I wish to discuss the workload and its impacts on the lives of our hardworking teachers. It is timely to do so today because students in every school began sitting National Assessment Program—Literacy and Numeracy [NAPLAN] tests to assess their literacy and numeracy. The results will be extrapolated to develop league tables that pit schools, teachers and students against one another.
NAPLAN, it is almost universally agreed, is a flawed assessment tool and its statistics are unhelpful in tracking and even measuring students' learning and the quality of teaching in our schools. The only thing NAPLAN does well is pit student against student, teacher against teacher and school against school. Labor has been on the record for over 18 months explaining the problems with NAPLAN and was steadfastly opposed to the attempt by the Government to tie NAPLAN results to the eligibility of students to sit the Higher School Certificate [HSC].
Year 9 students were required to achieve minimum NAPLAN band 8 in literacy and numeracy in order to "prequalify" for the HSC that they would sit in another four years. As predicted, more than half of year 9 students failed to meet the minimum standards in 2017. Thank goodness this Government listened to the Labor Opposition—and in particular our shadow Minister, Jihad Dib—and dumped the policy. The teaching profession has been in the news lately because of fairly ignorant and unhelpful comments by Federal Liberal member of Parliament Andrew Laming.
Mr Laming wondered aloud on his Facebook page where all the teachers were in January, when students were away for the summer holiday.
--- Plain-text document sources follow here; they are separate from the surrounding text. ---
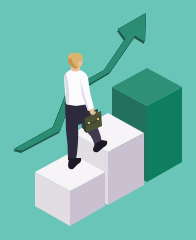
<!DOCTYPE html>
<html lang="en">
<head>
<meta charset="utf-8">
<title>Career growth</title>
<style>
:root {
  --background: #69c5b7;
  --arrow: #2b8d74;
  --arrow-edge: #24594f;
  --step-top: #f6f4f6;
  --step-left: #e2dde2;
  --step-right: #c9c1cf;
  --goal-top: #2f9078;
  --goal-left: #23705c;
  --goal-right: #0f7d60;
  --suit: #2e2a3d;
  --suit-light: #413b52;
  --shoe: #1d1a26;
  --shirt: #fbfafc;
  --shirt-shade: #dcd9e4;
  --skin: #eebd9c;
  --hair: #dcb36c;
  --hair-shade: #c3944d;
  --case: #4b5238;
  --case-dark: #30372a;
  --brass: #d0b869;
}
html, body { margin: 0; overflow: hidden; background: var(--background); }
svg { display: block; }
.arrow { fill: var(--arrow); }
.arrow-edge { fill: var(--arrow-edge); }
.step .top { fill: var(--step-top); }
.step .left { fill: var(--step-left); }
.step .right { fill: var(--step-right); }
.goal .top { fill: var(--goal-top); }
.goal .left { fill: var(--goal-left); }
.goal .right { fill: var(--goal-right); }
.suit { fill: var(--suit); }
.suit-light { fill: var(--suit-light); }
.shoe { fill: var(--shoe); }
.shirt { fill: var(--shirt); }
.shirt-shade { fill: var(--shirt-shade); }
.skin { fill: var(--skin); }
.hair { fill: var(--hair); }
.hair-shade { fill: var(--hair-shade); }
.case { fill: var(--case); }
.case-dark { fill: var(--case-dark); }
.case-line { fill: none; stroke: var(--case-dark); stroke-width: 1; }
.case-handle { fill: none; stroke: var(--case-dark); stroke-width: 1.5; }
.brass { fill: var(--brass); }
</style>
</head>
<body>
<svg width="196" height="240" viewBox="0 0 196 240" role="img" aria-label="Businessman with a briefcase climbing steps beside a rising arrow">
  <rect width="196" height="240" fill="var(--background)"/>

  <g id="growth-arrow">
    <use href="#arrow-shape" class="arrow-edge" x="-1" y="2"/>
    <path id="arrow-shape" d="M14 149 L53 127 L67 91 L104 70 L125 39 L118 29 L146 13 L145 42 L135 36 L110 72 L73 94 L60 131 L22 151 Z"/>
    <use href="#arrow-shape" class="arrow"/>
  </g>

  <g id="goal-block" class="goal">
    <polygon class="left" points="112,87 147,106 147,182 112,163"/>
    <polygon class="right" points="147,106 182,87 182,162 147,182"/>
    <polygon class="top" points="147,68 182,87 147,106 112,87"/>
  </g>

  <g id="middle-block" class="step">
    <polygon class="left" points="73,133 108,152 108,205 73,186"/>
    <polygon class="right" points="108,152 144,133 144,185 108,205"/>
    <polygon class="top" points="108,113 144,133 108,152 73,133"/>
  </g>

  <g id="first-block" class="step">
    <polygon class="left" points="35,172 70,191 70,226 35,206"/>
    <polygon class="right" points="70,191 105,172 105,206 70,226"/>
    <polygon class="top" points="70,153 105,172 70,191 35,172"/>
  </g>

  <g id="businessman">
    <g id="legs">
      <path class="suit-light" d="M78 103 L90 107 L93 122 Q100 128 102 143 L95 146 Q92 134 82 128 Z"/>
      <path class="shoe" d="M95 144 L102 140 L107 141 Q108 145 104 147 L98 152 Q93 153 93 149 Z"/>
      <path class="suit" d="M65 102 Q77 109 90 104 Q91 116 86 122 L78 125 Q79 142 76 160 L68 160 Q68 144 66 130 Z"/>
      <path class="shoe" d="M69 158 L76 158 L81 158 Q82 162 78 164 L73 169 Q68 170 68 165 Z"/>
    </g>
    <g id="torso">
      <path class="shirt" d="M70 70 Q75 68 80 70 Q86 72 88 78 L88 103 Q78 108 66 104 L64 79 Q64 73 70 70 Z"/>
      <path class="shirt-shade" d="M64 78 Q67 89 66 104 L69 105 Q70 88 66 73 Q64 75 64 78 Z"/>
    </g>
    <g id="head">
      <path class="skin" d="M71 63 H80 V70 Q75 73 71 70 Z"/>
      <path class="skin" d="M78 57 H82 Q84 65 79 68 L74 66 Z"/>
      <path class="hair" d="M68 59 Q67 54 73 53 Q81 52 83 57 Q83 61 80 62 L79 67 Q74 70 71 66 Q68 64 68 59 Z"/>
      <path class="hair-shade" d="M68 59 Q68 64 71 66 Q74 70 78 68 Q73 65 71 58 Z"/>
      <ellipse class="skin" cx="79" cy="63" rx="1" ry="2"/>
    </g>
    <g id="briefcase">
      <path class="case-handle" d="M89 117 L89 113 L97 110 V114"/>
      <polygon class="case-dark" points="83,119 85,117 87,133 84,131"/>
      <polygon class="case" points="85,118 101,111 102,126 86,133"/>
      <path class="case-line" d="M85 125 L93 123 L101 117"/>
      <rect class="brass" x="88" y="122" width="2" height="2"/>
      <rect class="brass" x="97" y="118" width="2" height="2"/>
    </g>
    <g id="arm">
      <path class="skin" d="M89 109 L94 108 L95 114 Q92 116 90 113 Z"/>
      <path class="shirt" d="M80 72 Q86 71 88 78 L90 92 L94 108 L88 111 L82 94 Z"/>
      <path class="shirt-shade" d="M80 78 L84 94 L89 110 L88 111 L82 95 Z"/>
    </g>
  </g>
</svg>
</body>
</html>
The implication seemed to be that they were off bludging and not working. Many teachers in the Blue Mountains were upset by the statement. This breathtaking ignorance would be funny if it were not so fundamentally disrespectful. It is an oft-repeated claim that the best thing about teaching is the holidays. The only people who make such a claim are those who have not set foot in a classroom or a schoolyard since the last day of their own schooling.
Teachers are at work before most parents have left the house. That means they have to get their own kids ready and out the door early as well. Most teachers work through their lunch break and every teacher must do hours upon hours of unpaid lesson planning, marking, excursions and after-school activities. On top of that, a teacher must be expert in their subject matter, act as an accidental counsellor of distressed or unhappy students— and often their parents—who bring with them to school the baggage of their home lives. Teachers also work as unofficial bureaucrats on behalf of the Department of Education, doing usually unpaid, busy work and administravia that falls well outside their remit as educators.
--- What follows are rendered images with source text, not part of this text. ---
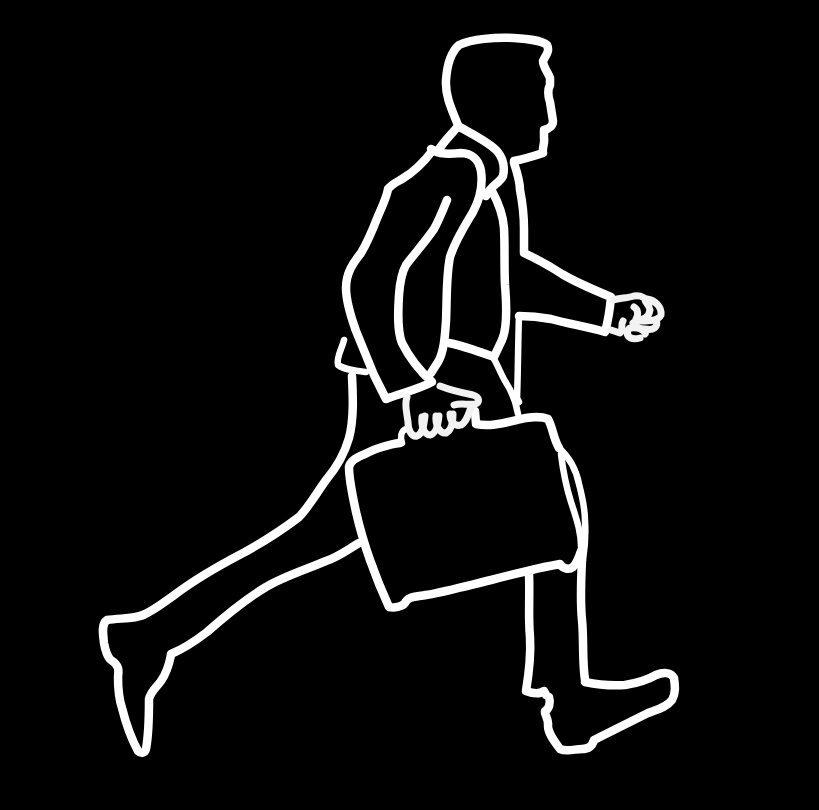
<!DOCTYPE html>
<html lang="en">
<head>
<meta charset="utf-8">
<title>Running businessman</title>
<style>
:root { --ground: #000; --line: #fff; --hand-line: #f2f2f2; }
html, body { margin: 0; background: var(--ground); overflow: hidden; }
.artwork { display: block; width: 819px; height: 810px; background: var(--ground); }
.figure { fill: none; stroke: var(--line); stroke-width: 8.5; stroke-linecap: round; stroke-linejoin: round; }
.hand { stroke: var(--hand-line); stroke-width: 7; }
.fine { stroke-width: 6.5; }
</style>
</head>
<body>
<svg class="artwork" viewBox="0 0 819 810" role="img" aria-label="Line drawing of a man in a suit running with a briefcase">
  <g class="figure">
    <g id="head">
      <path d="M458 125C452 110 445 96 446 80C447 66 451 52 459 45C472 39 495 37 514 38C528 39 541 40 547 45C550 51 546 55 543 61C543 67 548 72 550 78L550 85C547 91 548 96 550 102L553 121C553 126 549 129 544 130L544 138C545 143 542 148 543 153C534 156 524 159 514 161"/>
    </g>
    <g id="jacket">
      <path d="M458 126C452 134 443 142 438 151"/>
      <path d="M458 126C470 133 489 142 497 151C503 158 505 167 503 176C500 183 490 186 486 196"/>
      <path d="M431 149C438 155 451 154 461 153C472 153 479 160 481 171C483 185 480 199 473 212C464 227 455 241 450 257C446 277 447 301 446 321C445 336 444 352 438 362L431 373"/>
      <path d="M433 150C424 162 414 172 402 179C397 182 392 184 388 189C387 196 383 205 378 216C373 229 367 243 361 253C353 263 346 273 346 288C346 302 351 317 356 331L374 375L386 399C401 393 417 390 432 382C421 372 410 359 402 343C397 331 398 311 399 295C400 281 402 272 406 265C415 253 425 242 434 229C439 220 443 210 447 200"/>
      <path d="M492 191C498 202 503 214 504 228C505 247 504 266 505 285C507 309 507 329 502 340L494 357C480 352 464 346 449 343"/>
      <path class="fine" d="M344 340C342 349 336 357 338 365C345 370 356 371 366 372"/>
    </g>
    <g id="front-arm">
      <path d="M514 163C517 172 520 181 520 190C523 205 524 217 524 229L524 253C537 259 551 267 562 274C577 283 594 290 611 297C610 309 608 321 605 332C588 327 569 324 551 319C540 317 529 316 519 316"/>
      <path class="fine" d="M519 316C518 343 518 374 517 398L519 402"/>
    </g>
    <g id="front-hand" class="hand">
      <path d="M613 300C620 298 628 298 634 296C642 295 647 299 649 304"/>
      <path d="M611 330L620 333C624 330 620 326 623 321"/>
      <path d="M634 307C639 310 638 316 636 319C643 321 649 317 650 310C649 303 642 301 647 299C655 300 662 307 661 315C658 321 650 321 640 321"/>
      <path d="M656 320C659 327 653 331 645 329C637 329 631 325 628 330C625 338 633 340 640 338"/>
      <path d="M633 323C638 329 648 332 645 334"/>
    </g>
    <g id="trousers">
      <path d="M352 376C353 397 354 419 349 438C345 452 337 467 326 480C316 494 308 508 299 517C282 530 263 542 245 552C218 566 194 580 173 596C163 603 153 611 143 615"/>
      <path d="M359 543C347 550 338 557 326 561C307 569 282 577 266 587C244 600 224 617 207 632C194 642 183 649 171 654"/>
      <path class="fine" d="M494 359C498 366 501 374 505 381C511 390 516 402 518 414"/>
      <path class="fine" d="M559 448C569 457 576 469 579 484C582 496 585 507 585 521C586 535 585 547 583 560"/>
      <path class="fine" d="M561 454C563 471 566 486 571 502C577 520 582 535 581 552"/>
      <path d="M529 574C530 596 528 616 530 637C531 655 529 673 526 691C534 694 540 694 544 691L546 695"/>
      <path d="M582 560C581 580 580 600 582 620C584 640 582 660 585 680"/>
    </g>
    <g id="shoes">
      <path d="M143 615C134 619 120 618 107 620C101 624 103 634 104 643C105 650 108 658 111 660C119 665 119 670 118 677C118 688 119 699 122 708C126 724 132 740 138 751C141 754 145 753 146 749C149 733 149 716 149 699C151 691 157 687 161 681C166 674 169 665 171 655"/>
      <path d="M585 682C599 685 612 686 625 685C638 683 649 679 656 675C663 672 671 672 674 678C675 686 676 693 672 700C666 708 655 710 648 713C634 720 612 731 594 740C592 747 588 749 582 749C575 749 567 752 560 749C554 741 548 733 548 726C549 719 544 714 545 711C549 709 551 703 549 697"/>
    </g>
    <g id="briefcase">
      <path d="M400 443C390 444 374 449 365 454C357 457 350 461 349 467C349 481 353 497 356 512C360 529 365 546 370 560C376 577 383 594 389 607C394 608 402 607 405 603C408 596 416 597 426 595C448 591 470 585 491 580C514 574 537 568 560 564C563 569 569 570 573 567C577 563 579 557 581 551"/>
      <path d="M475 411L476 424C490 427 504 423 517 420C528 417 541 416 548 419C553 428 553 438 559 448"/>
      <path class="fine" d="M402 443C400 437 401 431 406 429"/>
    </g>
    <g id="carrying-hand" class="hand">
      <path d="M440 386C450 390 463 393 473 395C480 397 480 403 475 404C468 405 460 403 454 405"/>
      <path d="M407 397C404 405 407 413 408 422C408 431 412 437 417 436C423 434 424 424 425 416"/>
      <path d="M422 417C421 425 424 435 430 435C436 434 438 426 439 416"/>
      <path d="M436 416C435 425 440 434 446 433C452 430 453 422 453 414"/>
      <path d="M450 414C450 420 454 427 461 425C467 422 468 414 472 405"/>
    </g>
  </g>
</svg>
</body>
</html>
A recent University of Sydney study of 18,000 public school teachers and principals across New South Wales found that 97.3 per cent reported an increase in administration duties over the past five years and that more than 95 per cent were spending more time on analysing and reporting data. That goes back to the pointlessness and, in fact, the counterproductivity of NAPLAN. Instead of educating students, teachers are enslaved to a bureaucracy that prioritises everything other than students' learning. A Blue Mountains constituent, himself a teaching veteran of some 34 years, contacted me recently to express his frustration at the workload that he and his son, who is also a teacher, face. He said:
I have been a teacher for 34 years and I have never thought of resigning until now. The workload, stress and hours I am doing is taking a huge toll on my health and my relationship with my family. However, I feel trapped. Who is going to employ a 56-year‑old teacher who wants a career change?
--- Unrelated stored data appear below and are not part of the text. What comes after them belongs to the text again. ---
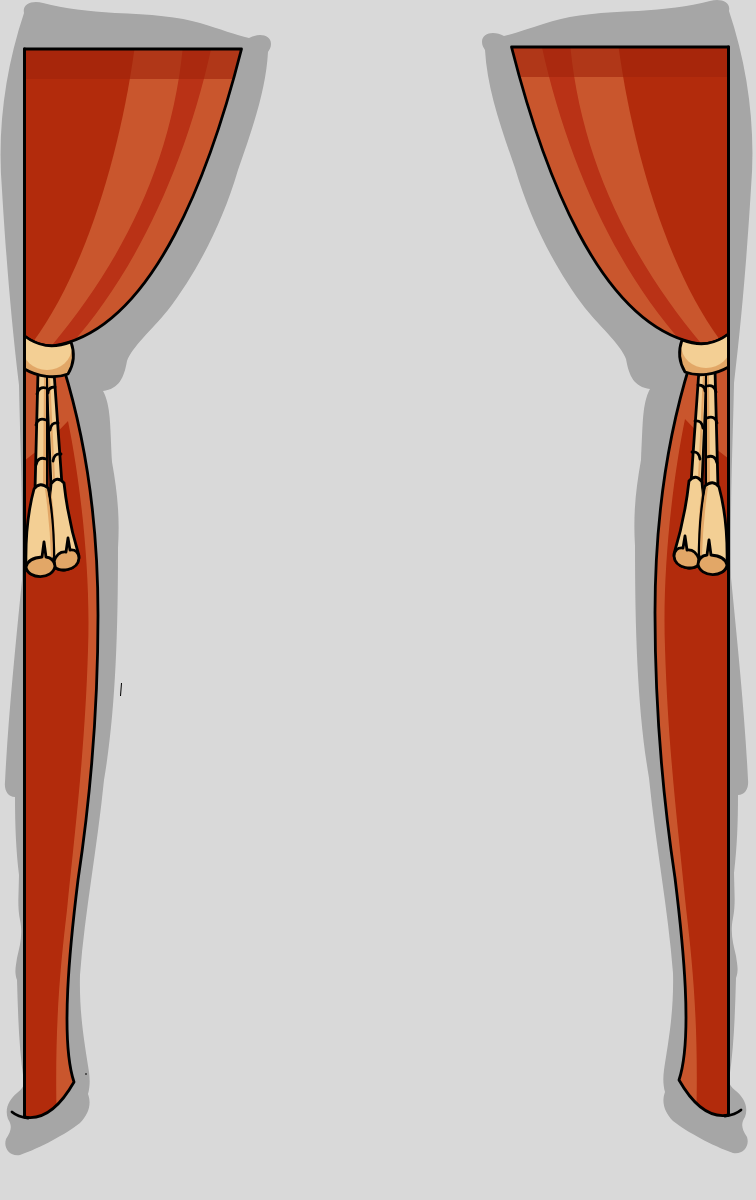
<!DOCTYPE html>
<html lang="en">
<head>
<meta charset="utf-8">
<title>Stage curtains</title>
<style>
:root {
  --wall: #d9d9d9;
  --shadow: #a6a6a6;
  --red: #b22b0c;
  --fold: #b93216;
  --light: #c9562d;
  --header: #a0240a;
  --cord: #f3cf94;
  --cord-shade: #e2a767;
  --ink: #000;
}
html, body { margin: 0; height: 100%; overflow: hidden; background: var(--wall); }
svg { display: block; width: 756px; height: 1200px; }
.wall { fill: var(--wall); }
.shadow { fill: var(--shadow); }
.red { fill: var(--red); }
.fold { fill: var(--fold); }
.light { fill: var(--light); }
.header { fill: var(--header); opacity: .6; }
.cord { fill: var(--cord); }
.cord-shade { fill: var(--cord-shade); }
.outline { fill: none; stroke: var(--ink); stroke-width: 2.8; stroke-linejoin: round; stroke-linecap: round; }
.inked { stroke: var(--ink); stroke-width: 2.8; stroke-linejoin: round; stroke-linecap: round; }
.fleck { stroke: var(--ink); stroke-width: 1; }
</style>
</head>
<body>
<svg viewBox="0 0 756 1200" role="img" aria-label="Pair of red curtains tied back with tasselled cords">
  <defs>
    <path id="drape-shape" d="M24.5 49H241.5C212 165 155 330 53 346C40 346 32 342 24.5 336Z"/>
    <path id="tail-shape" d="M24.5 366H63C86 440 98 520 98 615C98 710 90 800 78 880C70 945 60 1040 74 1082C62 1103 46 1121 24.5 1117Z"/>
    <clipPath id="drape-clip"><use href="#drape-shape"/></clipPath>
    <clipPath id="tail-clip"><use href="#tail-shape"/></clipPath>
    <path id="knot-shape" d="M24.5 336C38 346 52 349 71 342C75 353 74 364 68 374C55 379 38 377 24.5 369Z"/>
    <clipPath id="knot-clip"><use href="#knot-shape"/></clipPath>

    <g id="curtain">
      <path class="shadow" d="M24 13C22 4 32 0 43 3C65 9 88 11 115 13C150 14 180 17 200 23C220 29 236 35 249 38C258 33 271 34 271 44C271 48 269 50 268 52C266 90 252 130 238 170C222 225 195 275 168 310C150 332 132 347 127 361C124 378 119 389 103 391C111 406 110 425 112 462C117 490 120 515 118 548C118 640 115 715 104 780C97 850 85 910 80 975C79 1015 85 1045 89 1072C90 1080 90 1087 88 1094C92 1105 88 1115 80 1123C66 1134 40 1148 20 1155C10 1157 3 1148 6 1139C12 1130 12 1125 8 1119C4 1108 10 1099 17 1093C22 1089 24 1086 24 1082C19 1050 18 1015 17 980C14 972 16 966 17 958C20 945 23 935 20 920C17 905 19 890 19 875C16 850 15 825 15 797C8 797 4 790 5 782C8 720 15 650 22 580C23 500 20 440 19 385C10 310 5 240 2 190C-3 130 5 70 24 13Z"/>

      <g clip-path="url(#tail-clip)">
        <use class="light" href="#tail-shape"/>
        <path class="red" d="M20 464Q44 447 68 421C80 480 91 570 88 650C85 750 75 830 67 910C60 970 54 1030 57 1130H20Z"/>
      </g>
      <use class="outline" href="#tail-shape"/>
      <path class="outline" d="M12 1112Q18 1117 28 1118"/>

      <g clip-path="url(#drape-clip)">
        <use class="light" href="#drape-shape"/>
        <path class="red" d="M20 45H135C121 150 86 270 33 342L20 350Z"/>
        <path class="fold" d="M183 45H212C186 165 135 275 66 350H48C120 265 172 165 183 45Z"/>
        <rect class="header" x="24" y="49" width="220" height="30"/>
      </g>
      <use class="outline" href="#drape-shape"/>

      <g class="cords">
        <path class="cord inked" d="M46 372H54L62 485H51Z"/>
        <path class="cord inked" d="M38 372H47V490H35Z"/>
        <path class="cord-shade" d="M44 376H46V486H43ZM48 376H50L55 480H53Z"/>
        <path class="outline" d="M37 394Q39 386 46 388M36 425Q38 417 46 420M36 465Q38 456 46 459M48 393Q48 387 55 387M50 430Q51 422 58 423M53 461Q54 453 61 454"/>
      </g>
      <g class="tassels">
        <path class="cord inked" d="M51 484Q57 475 64 483Q68 520 79 556C79 573 53 574 51 562Q47 520 51 484Z"/>
        <path class="cord-shade" d="M51 490Q56 525 54 556H52Q49 520 51 490Z"/>
        <path class="cord-shade inked" d="M54 561Q58 551 66 552L68 538L70 550Q78 549 79 558C78 571 58 573 54 566Z"/>
        <path class="cord inked" d="M34 489Q40 481 48 488Q54 520 54 566C52 579 26 579 26 566Q25 522 34 489Z"/>
        <path class="cord-shade" d="M45 489Q50 525 51 557H53Q53 520 47 489Z"/>
        <path class="cord-shade inked" d="M26 567Q28 558 42 557L44 542L46 557Q54 558 55 566C53 580 28 580 26 567Z"/>
      </g>
      <use class="cord-shade" href="#knot-shape"/>
      <ellipse class="cord" cx="47" cy="347" rx="25" ry="23" clip-path="url(#knot-clip)"/>
      <use class="outline" href="#knot-shape"/>
      <path class="outline" d="M24.5 49V1117"/>
    </g>
  </defs>

  <rect class="wall" width="756" height="1200"/>
  <use href="#curtain"/>
  <use href="#curtain" transform="translate(753 -2) scale(-1 1)"/>
  <path class="fleck" d="M121.5 683L120.5 696M85 1074H87"/>
</svg>
</body>
</html>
He goes on to say:
My son is a young high school teacher who is four years out of university. He said to me that he doesn't know how long he can sustain the stress of his job. He is considering an exit from teaching after four years. The education system will lose him. It's a real shame to see many young and talented teachers leave the profession because of intense workloads. The real core of teaching is being overrun by useless paperwork that does not improve the outcomes for students. The pressure placed on us by our principals has now become a real work health and safety issue. The stress is literally unbearable for most of us, as you are well aware.
Tonight I give voice to my teaching colleagues' concerns and angst.